6: Explore a blast from the past and see what Denali was like millions of years ago. Can you possibly imagine how much the landscapes of the world have changed since the ice age? Fascinating to fathom! Denali’s 70-million year-old Cantwell Formation is overflowing with dinosaur fossils. The National Park Service reported that back in 2005, a three-toed carnivore called a theropod which was the first fossil ever found in interior Alaska. Since then, reports of thousands more fossils have been discovered. The Murie Science and Learning Center at Denali National Park & Preserve offers an incredibly educational place for visitors to see many of these fascinating fossils.
7: There is no greater bucket list MUST than watching a mind-blowing Northern Lights show inside or around Denali National Park. Plus, this is one of the very best places in the entire United States to observe the Aurora Borealis. Late-fall and winter are the best seasons to spot the lights, and into early spring as well. Auroras actually occur year-round, although Alaska’s long summer days make them almost impossible to see. Plan for a clear, cold, dark night and even if you don’t see the lights, chances are high that the stargazing will still be quite phenomenal.

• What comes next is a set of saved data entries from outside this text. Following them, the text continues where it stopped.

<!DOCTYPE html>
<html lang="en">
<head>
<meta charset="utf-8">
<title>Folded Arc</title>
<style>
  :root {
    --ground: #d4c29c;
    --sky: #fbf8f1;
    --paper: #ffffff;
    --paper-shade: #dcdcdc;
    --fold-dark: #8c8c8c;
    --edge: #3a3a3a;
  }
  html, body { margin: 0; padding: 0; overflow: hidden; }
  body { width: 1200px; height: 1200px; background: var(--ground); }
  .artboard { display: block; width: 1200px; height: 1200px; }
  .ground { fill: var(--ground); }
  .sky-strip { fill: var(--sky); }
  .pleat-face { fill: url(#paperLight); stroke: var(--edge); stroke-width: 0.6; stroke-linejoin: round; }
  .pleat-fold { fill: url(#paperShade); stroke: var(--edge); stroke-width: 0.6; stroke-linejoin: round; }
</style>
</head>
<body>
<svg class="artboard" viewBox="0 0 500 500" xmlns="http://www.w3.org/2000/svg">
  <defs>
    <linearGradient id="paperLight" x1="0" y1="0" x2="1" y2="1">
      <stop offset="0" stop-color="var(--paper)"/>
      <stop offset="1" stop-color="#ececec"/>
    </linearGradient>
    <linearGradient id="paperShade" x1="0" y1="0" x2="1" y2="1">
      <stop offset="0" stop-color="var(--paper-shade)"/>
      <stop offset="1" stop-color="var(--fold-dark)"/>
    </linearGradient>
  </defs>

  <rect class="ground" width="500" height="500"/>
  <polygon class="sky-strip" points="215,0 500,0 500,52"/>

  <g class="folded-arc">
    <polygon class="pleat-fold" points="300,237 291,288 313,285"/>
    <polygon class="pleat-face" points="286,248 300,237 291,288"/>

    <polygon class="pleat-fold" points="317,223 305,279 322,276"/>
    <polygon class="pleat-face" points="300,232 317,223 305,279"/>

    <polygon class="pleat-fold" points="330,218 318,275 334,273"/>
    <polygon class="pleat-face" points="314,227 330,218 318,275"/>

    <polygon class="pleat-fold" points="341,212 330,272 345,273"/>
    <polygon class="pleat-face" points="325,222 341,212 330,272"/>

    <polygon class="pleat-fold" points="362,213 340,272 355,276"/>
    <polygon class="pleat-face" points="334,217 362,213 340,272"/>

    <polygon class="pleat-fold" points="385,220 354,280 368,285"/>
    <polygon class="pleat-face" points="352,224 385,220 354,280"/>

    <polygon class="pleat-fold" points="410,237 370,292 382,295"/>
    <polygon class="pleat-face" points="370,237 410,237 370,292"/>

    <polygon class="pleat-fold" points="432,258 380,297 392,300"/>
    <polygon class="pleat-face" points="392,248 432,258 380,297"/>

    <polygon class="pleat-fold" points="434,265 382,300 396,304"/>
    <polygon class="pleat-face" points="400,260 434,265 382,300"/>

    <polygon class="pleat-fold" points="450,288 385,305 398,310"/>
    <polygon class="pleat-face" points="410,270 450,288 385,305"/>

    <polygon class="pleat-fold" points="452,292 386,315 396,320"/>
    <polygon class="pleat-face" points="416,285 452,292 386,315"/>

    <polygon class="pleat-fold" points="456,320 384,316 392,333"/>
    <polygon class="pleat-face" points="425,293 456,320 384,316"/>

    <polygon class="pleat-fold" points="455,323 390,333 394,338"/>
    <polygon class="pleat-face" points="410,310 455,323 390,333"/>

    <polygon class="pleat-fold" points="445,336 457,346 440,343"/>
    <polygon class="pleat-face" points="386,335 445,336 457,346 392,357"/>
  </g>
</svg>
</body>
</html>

8: Gorgeous, glistening, glaciers – oh my! Can you believe that glaciers cover one million acres of Denali? That is a staggering one-sixth of the entire park! These incredible landmasses flow from as high as 19,000 feet above sea level. Inside Denali, the Kahiltna Glacier is the longest in the park and inside the Alaska Range. It spans a remarkable 44 miles down the southwestern side of Denali.

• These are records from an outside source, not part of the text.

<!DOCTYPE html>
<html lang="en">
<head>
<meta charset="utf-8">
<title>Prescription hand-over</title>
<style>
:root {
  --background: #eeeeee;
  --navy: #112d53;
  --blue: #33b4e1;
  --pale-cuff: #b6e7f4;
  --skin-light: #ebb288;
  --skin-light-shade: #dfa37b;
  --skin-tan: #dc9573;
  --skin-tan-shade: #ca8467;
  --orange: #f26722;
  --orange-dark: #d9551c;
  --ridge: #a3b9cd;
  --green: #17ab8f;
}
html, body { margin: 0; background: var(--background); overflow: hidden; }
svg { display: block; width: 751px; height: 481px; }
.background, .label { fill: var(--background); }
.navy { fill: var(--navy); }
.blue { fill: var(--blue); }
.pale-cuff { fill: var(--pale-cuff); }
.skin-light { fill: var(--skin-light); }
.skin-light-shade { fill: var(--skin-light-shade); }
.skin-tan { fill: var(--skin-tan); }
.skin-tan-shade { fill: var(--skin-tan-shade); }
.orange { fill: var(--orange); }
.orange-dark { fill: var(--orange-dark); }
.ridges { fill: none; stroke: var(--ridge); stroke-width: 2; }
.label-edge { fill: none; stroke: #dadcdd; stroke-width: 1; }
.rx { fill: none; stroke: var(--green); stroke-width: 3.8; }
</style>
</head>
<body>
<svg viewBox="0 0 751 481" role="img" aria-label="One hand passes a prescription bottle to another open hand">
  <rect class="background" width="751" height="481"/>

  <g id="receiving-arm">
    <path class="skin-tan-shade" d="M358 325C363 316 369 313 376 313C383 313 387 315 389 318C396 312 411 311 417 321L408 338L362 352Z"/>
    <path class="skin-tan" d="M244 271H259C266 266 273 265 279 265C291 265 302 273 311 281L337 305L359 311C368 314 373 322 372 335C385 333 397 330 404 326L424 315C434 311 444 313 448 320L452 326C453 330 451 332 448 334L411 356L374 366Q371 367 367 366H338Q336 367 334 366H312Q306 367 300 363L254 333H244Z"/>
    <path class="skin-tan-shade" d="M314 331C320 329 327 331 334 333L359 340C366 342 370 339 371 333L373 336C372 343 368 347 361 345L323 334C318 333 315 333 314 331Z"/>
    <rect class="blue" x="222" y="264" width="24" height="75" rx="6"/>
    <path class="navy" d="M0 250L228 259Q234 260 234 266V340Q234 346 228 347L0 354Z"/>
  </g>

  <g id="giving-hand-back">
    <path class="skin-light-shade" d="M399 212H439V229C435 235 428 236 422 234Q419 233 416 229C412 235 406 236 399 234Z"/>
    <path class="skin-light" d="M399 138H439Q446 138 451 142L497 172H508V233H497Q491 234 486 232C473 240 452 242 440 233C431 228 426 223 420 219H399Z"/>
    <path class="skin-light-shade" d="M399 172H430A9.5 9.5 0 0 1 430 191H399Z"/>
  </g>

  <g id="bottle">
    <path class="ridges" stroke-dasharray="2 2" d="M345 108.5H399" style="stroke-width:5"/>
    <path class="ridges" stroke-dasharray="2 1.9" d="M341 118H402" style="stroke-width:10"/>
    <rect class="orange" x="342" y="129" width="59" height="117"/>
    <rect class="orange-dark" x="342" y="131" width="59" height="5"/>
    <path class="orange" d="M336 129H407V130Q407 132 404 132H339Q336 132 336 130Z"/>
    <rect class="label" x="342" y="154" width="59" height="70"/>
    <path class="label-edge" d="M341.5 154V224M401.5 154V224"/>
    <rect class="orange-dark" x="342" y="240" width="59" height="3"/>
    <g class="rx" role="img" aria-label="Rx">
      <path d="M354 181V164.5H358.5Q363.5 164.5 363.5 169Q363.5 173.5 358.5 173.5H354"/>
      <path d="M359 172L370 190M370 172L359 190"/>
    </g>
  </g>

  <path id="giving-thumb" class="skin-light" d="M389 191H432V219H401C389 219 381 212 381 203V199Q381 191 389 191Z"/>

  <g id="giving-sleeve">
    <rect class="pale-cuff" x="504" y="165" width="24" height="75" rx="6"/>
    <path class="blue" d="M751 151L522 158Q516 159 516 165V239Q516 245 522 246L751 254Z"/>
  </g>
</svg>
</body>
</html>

9: If you don’t really like amphibians and prefer the big, fury, mammals of the “big 5” – Denali is just the place for you. There are zero reptiles found in the northern region, although the wood frog is the singular lone amphibian in Denali National Park. Surprisingly, they can survive harsh sub-zero winter temperatures for months on end by freezing solid throughout this season. Their hearts don’t beat and they don’t breathe, but chemicals that they contain protect the wood frogs’ cells so that they can hibernate. In the springtime, they thaw out and return to ponds where they will begin breeding. They are so rare and remarkable! Spotting one is a true treat, not to be taken for granted.
10: Can you believe that Denali, ‘The Great One,’ is visible from over 200 miles away? The Alaska Range creates its own weather system and on a clear day it can be seen from Alaska’s two largest cities – Anchorage and Fairbanks. Although, if you haven’t heard about the 30% club, we’re here to break it to you softly. It’s reported that only 30% of visitors to Alaska actually have the opportunity to see Denali shine in all its glory (mostly due to cloud cover and precipitation obstructing the view of the mountain).
Looking for another great read? Check out these 7 Road Trips That’ll Fuel Your Wanderlust To Travel Alaska This Summer. Or, Alaska’s Underground Permafrost Tunnel That’s Hiding In Plain Sight. Or, these 10 Ridiculously Rare Alaska Attractions That You’ll Be Blown Away By. You might also enjoy, Alaska’s Unreal Upside-Down Forest at Glacier Gardens in Juneau, Alaska.